July 8, 2020

A Particular Parasite

Arceuthobium pusillum

Arceuthobium pusillum - Photos courtesy of Glen Mittelhauser/Maine Natural History Observatory

Arceuthobium pusillum has a way of getting to a tree. That is if you are a spruce, larch or pine in Maine. It’s not particularly showy or useful, even if its near relative is part of a revered Christmas tradition: kissing under the mistletoe. A. pusillum is dwarf mistletoe, kind of the wallflower cousin with its short yellow-green stems and and leaves reduced to brown scales. In fact, dwarf mistletoe has another effect on trees. On infected spruce, it causes a hormone imbalance that causes a proliferation of twigs called witches brooms, according to the Minnesota Department of Natural Resources. And how does dwarf mistletoe spread? Thank the birds, who either drop them you-know-how or by wiping the sticky seeds off their beaks and onto branches where the sticky seeds stick and eventually take hold. Dwarf mistletoe has another curious characteristic: It is one of the rare plants that blossoms in winter.
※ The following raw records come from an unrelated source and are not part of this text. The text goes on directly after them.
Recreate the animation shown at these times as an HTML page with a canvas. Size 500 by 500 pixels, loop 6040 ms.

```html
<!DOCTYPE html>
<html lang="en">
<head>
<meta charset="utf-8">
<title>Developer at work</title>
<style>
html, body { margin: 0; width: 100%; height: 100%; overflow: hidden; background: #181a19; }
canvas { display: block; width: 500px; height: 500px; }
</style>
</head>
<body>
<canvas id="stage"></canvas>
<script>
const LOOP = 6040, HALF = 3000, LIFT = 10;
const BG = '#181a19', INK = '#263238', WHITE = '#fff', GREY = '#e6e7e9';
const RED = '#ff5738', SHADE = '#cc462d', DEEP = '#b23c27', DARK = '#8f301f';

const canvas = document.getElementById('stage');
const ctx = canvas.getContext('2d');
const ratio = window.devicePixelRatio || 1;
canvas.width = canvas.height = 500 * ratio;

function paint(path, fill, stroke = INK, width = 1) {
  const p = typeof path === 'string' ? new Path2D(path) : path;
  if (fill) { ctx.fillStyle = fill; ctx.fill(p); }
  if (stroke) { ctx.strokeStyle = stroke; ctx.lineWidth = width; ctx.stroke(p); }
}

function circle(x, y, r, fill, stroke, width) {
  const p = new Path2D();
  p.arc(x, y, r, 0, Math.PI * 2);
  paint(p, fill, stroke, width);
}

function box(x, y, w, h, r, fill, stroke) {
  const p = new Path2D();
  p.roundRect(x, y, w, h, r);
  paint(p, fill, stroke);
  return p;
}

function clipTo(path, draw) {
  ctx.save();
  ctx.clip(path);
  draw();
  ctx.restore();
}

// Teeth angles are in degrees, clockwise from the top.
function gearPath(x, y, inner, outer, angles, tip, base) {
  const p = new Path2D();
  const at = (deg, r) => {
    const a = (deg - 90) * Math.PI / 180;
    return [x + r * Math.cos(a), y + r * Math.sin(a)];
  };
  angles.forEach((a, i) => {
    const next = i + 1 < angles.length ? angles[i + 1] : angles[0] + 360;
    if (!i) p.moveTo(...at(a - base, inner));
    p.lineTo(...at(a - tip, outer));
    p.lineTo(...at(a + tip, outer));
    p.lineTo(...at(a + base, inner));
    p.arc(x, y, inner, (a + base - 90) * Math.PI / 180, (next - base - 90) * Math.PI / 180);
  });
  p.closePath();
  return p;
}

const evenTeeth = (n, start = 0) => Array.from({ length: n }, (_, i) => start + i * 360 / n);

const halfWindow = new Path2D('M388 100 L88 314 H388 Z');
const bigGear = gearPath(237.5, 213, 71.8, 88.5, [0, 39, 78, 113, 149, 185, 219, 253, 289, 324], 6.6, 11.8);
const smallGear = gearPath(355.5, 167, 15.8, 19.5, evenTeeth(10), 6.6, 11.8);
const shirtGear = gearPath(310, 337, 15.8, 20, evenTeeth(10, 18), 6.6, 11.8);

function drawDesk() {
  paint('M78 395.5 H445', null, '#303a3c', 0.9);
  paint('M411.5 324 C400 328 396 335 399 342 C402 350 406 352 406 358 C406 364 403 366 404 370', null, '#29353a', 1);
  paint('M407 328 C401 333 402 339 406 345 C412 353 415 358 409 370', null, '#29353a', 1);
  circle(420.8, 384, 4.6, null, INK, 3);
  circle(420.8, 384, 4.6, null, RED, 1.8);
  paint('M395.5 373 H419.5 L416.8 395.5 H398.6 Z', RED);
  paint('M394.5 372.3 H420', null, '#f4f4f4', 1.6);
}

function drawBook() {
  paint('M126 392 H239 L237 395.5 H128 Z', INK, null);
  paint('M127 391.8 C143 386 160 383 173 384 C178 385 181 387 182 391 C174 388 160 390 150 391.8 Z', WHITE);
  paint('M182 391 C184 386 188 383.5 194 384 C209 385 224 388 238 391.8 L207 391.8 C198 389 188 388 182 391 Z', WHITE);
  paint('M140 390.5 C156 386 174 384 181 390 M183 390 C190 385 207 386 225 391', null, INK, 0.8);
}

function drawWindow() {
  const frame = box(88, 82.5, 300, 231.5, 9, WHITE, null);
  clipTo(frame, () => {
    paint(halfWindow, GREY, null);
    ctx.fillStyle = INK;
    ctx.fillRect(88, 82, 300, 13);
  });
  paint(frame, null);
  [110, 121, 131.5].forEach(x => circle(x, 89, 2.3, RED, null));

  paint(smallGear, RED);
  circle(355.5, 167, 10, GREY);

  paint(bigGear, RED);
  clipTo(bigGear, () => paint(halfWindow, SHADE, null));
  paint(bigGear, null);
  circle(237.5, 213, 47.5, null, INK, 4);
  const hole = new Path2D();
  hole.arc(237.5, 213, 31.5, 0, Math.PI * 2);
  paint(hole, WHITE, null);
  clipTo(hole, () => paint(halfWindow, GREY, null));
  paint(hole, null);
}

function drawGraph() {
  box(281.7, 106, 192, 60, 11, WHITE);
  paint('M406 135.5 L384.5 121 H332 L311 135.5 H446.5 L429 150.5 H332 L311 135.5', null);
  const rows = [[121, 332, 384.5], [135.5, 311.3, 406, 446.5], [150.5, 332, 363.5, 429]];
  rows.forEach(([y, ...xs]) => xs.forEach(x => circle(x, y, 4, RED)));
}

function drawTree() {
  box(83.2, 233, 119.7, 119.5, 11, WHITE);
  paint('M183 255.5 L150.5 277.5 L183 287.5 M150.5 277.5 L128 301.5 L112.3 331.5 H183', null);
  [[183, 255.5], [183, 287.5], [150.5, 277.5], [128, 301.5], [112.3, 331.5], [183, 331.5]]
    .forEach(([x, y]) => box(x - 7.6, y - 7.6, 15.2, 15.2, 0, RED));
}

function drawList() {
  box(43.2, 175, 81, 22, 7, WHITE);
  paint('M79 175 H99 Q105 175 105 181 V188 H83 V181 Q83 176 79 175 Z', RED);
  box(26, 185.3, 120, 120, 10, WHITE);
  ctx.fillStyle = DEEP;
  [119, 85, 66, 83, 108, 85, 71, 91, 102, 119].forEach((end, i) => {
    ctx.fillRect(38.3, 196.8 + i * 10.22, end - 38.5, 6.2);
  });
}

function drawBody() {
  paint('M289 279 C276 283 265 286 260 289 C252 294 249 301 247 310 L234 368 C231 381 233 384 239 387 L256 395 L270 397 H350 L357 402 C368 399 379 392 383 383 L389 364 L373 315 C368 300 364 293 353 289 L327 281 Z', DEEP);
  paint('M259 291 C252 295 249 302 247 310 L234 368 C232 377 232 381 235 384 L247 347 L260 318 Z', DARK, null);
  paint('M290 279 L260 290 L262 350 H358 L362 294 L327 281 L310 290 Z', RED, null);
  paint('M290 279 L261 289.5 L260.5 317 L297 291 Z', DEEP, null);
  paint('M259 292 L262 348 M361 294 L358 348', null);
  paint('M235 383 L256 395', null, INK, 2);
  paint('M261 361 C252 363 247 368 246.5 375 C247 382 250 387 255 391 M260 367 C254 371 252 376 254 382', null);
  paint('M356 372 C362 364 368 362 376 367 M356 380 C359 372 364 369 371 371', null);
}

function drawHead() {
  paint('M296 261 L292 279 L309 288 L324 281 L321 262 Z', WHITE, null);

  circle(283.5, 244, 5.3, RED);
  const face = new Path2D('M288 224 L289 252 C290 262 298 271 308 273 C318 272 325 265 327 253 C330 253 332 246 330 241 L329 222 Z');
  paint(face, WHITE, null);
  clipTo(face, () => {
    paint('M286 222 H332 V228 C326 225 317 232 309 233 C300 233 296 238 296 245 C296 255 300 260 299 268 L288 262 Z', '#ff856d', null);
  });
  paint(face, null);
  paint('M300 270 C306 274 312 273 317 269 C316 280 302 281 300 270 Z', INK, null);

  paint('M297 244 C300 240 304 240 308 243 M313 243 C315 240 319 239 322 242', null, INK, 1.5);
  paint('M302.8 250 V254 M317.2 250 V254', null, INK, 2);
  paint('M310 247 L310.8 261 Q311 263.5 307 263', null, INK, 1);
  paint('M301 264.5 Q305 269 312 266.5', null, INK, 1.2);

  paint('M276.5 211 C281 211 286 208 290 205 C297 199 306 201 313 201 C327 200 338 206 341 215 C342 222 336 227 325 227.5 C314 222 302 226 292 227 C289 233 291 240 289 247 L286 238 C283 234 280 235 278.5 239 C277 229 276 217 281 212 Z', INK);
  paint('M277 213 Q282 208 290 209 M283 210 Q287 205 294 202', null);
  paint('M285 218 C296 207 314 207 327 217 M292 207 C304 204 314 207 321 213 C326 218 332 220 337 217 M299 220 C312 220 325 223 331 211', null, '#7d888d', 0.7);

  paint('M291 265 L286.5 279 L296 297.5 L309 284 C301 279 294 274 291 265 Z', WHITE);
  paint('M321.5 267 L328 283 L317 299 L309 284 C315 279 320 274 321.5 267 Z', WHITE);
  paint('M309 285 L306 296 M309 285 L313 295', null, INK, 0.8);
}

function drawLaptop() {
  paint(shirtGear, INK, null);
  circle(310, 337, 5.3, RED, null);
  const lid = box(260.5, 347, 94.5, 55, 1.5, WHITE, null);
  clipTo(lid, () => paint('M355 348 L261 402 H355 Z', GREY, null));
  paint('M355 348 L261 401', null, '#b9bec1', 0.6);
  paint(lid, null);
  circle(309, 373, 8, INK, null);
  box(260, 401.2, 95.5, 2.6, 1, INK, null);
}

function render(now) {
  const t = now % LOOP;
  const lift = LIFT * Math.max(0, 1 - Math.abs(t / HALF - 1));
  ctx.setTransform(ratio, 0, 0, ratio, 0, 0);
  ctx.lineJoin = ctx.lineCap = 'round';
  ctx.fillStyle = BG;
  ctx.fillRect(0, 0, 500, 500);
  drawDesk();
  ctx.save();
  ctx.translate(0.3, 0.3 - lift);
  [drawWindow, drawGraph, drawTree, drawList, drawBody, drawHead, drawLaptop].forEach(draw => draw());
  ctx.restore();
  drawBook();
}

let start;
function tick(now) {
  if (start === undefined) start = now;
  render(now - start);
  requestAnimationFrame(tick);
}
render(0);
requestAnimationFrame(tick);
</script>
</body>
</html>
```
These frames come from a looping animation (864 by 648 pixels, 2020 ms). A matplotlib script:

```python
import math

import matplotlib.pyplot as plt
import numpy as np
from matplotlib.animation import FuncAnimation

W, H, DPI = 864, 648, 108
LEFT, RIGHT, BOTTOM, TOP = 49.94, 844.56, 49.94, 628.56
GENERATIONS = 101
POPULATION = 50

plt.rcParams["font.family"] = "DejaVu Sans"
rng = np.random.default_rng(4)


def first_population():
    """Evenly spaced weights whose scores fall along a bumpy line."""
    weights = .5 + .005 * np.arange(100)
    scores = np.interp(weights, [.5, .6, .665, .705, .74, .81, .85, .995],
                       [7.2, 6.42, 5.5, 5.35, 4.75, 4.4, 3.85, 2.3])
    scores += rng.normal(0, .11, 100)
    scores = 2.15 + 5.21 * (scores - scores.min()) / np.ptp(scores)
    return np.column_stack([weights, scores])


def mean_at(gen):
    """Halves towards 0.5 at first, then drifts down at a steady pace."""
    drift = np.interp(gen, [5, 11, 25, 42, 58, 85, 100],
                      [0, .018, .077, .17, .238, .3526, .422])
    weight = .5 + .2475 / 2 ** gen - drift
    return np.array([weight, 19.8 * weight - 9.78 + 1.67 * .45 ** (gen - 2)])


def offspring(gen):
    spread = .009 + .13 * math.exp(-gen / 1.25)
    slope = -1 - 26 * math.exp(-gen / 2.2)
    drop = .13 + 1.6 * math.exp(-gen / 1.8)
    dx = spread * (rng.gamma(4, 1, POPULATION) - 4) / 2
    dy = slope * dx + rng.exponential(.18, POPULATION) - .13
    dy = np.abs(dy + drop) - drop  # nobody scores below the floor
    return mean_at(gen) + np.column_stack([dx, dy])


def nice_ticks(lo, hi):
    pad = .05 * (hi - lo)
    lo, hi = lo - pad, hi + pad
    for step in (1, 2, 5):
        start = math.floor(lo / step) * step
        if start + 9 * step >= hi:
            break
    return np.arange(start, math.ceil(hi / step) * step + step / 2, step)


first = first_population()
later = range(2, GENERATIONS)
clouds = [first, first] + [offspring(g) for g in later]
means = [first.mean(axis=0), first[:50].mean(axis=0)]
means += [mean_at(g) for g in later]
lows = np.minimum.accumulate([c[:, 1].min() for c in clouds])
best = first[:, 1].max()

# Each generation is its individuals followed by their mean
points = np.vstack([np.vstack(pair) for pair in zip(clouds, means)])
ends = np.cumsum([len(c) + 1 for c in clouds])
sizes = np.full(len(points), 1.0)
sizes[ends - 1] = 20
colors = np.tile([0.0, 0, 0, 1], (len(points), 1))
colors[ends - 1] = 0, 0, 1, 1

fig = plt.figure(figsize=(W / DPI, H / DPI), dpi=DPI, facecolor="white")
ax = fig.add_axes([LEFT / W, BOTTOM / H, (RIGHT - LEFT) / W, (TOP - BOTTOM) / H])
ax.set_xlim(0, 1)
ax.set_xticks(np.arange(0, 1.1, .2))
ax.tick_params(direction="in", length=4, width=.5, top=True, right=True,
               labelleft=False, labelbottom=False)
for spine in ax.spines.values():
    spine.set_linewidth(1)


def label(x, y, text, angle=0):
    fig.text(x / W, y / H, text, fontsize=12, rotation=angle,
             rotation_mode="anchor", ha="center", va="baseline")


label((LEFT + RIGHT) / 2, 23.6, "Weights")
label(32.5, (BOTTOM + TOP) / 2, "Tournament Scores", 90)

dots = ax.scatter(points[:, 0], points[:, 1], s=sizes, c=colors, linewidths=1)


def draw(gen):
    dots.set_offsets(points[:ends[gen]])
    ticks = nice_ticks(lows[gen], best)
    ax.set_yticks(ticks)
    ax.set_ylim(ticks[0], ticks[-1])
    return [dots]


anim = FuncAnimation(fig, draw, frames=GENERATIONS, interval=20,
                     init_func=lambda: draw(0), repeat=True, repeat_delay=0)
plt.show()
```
Wild Wednesday is a collaboration of Garden Maine and Glen Mittelhauser of the nonprofit Maine Natural History Observatory, www.mainenaturalhistory.org.